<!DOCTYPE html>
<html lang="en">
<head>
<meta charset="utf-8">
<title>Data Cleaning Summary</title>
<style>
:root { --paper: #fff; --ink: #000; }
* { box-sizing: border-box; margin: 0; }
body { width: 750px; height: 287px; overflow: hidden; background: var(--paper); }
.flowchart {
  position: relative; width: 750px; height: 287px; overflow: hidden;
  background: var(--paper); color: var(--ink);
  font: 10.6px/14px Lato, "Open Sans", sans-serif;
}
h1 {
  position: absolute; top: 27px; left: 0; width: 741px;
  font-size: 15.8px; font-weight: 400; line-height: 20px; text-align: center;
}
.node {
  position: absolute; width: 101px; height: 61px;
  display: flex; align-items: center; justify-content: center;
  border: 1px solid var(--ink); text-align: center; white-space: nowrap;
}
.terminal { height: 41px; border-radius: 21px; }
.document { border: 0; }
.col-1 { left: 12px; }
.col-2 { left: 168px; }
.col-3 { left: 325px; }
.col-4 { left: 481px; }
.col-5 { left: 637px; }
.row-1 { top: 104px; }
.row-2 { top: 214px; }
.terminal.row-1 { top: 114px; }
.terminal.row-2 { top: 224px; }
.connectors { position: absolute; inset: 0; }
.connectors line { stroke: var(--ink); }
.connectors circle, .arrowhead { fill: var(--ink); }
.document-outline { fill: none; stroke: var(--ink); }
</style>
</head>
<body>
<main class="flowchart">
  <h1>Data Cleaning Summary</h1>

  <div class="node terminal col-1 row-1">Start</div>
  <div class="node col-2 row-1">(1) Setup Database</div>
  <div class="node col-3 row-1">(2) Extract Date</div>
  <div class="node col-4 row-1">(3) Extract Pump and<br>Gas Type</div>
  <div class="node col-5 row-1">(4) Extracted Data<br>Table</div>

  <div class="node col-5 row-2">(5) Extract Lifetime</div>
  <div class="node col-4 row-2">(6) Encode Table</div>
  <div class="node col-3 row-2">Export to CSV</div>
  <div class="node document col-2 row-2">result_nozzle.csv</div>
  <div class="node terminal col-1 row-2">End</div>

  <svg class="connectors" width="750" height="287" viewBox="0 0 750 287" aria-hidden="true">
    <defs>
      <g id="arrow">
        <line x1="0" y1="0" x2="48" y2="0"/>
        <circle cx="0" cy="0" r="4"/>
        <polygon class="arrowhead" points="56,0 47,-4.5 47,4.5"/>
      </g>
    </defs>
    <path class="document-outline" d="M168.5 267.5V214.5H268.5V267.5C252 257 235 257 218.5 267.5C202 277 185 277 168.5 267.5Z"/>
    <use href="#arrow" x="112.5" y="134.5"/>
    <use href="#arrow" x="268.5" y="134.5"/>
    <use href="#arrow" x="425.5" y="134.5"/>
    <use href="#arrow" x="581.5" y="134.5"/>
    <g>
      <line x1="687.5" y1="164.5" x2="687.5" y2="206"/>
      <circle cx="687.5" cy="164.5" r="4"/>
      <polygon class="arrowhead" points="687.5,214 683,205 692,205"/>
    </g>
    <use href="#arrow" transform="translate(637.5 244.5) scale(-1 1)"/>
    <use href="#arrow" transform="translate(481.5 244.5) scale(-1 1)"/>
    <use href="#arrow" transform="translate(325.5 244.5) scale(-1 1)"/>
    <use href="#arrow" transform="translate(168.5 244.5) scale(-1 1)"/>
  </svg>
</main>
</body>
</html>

::::

** WORK ITEM **
Copy whichever lines in the listing above hold "translate".

** EXERCISE RESPONSE **
    <use href="#arrow" transform="translate(637.5 244.5) scale(-1 1)"/>
    <use href="#arrow" transform="translate(481.5 244.5) scale(-1 1)"/>
    <use href="#arrow" transform="translate(325.5 244.5) scale(-1 1)"/>
    <use href="#arrow" transform="translate(168.5 244.5) scale(-1 1)"/>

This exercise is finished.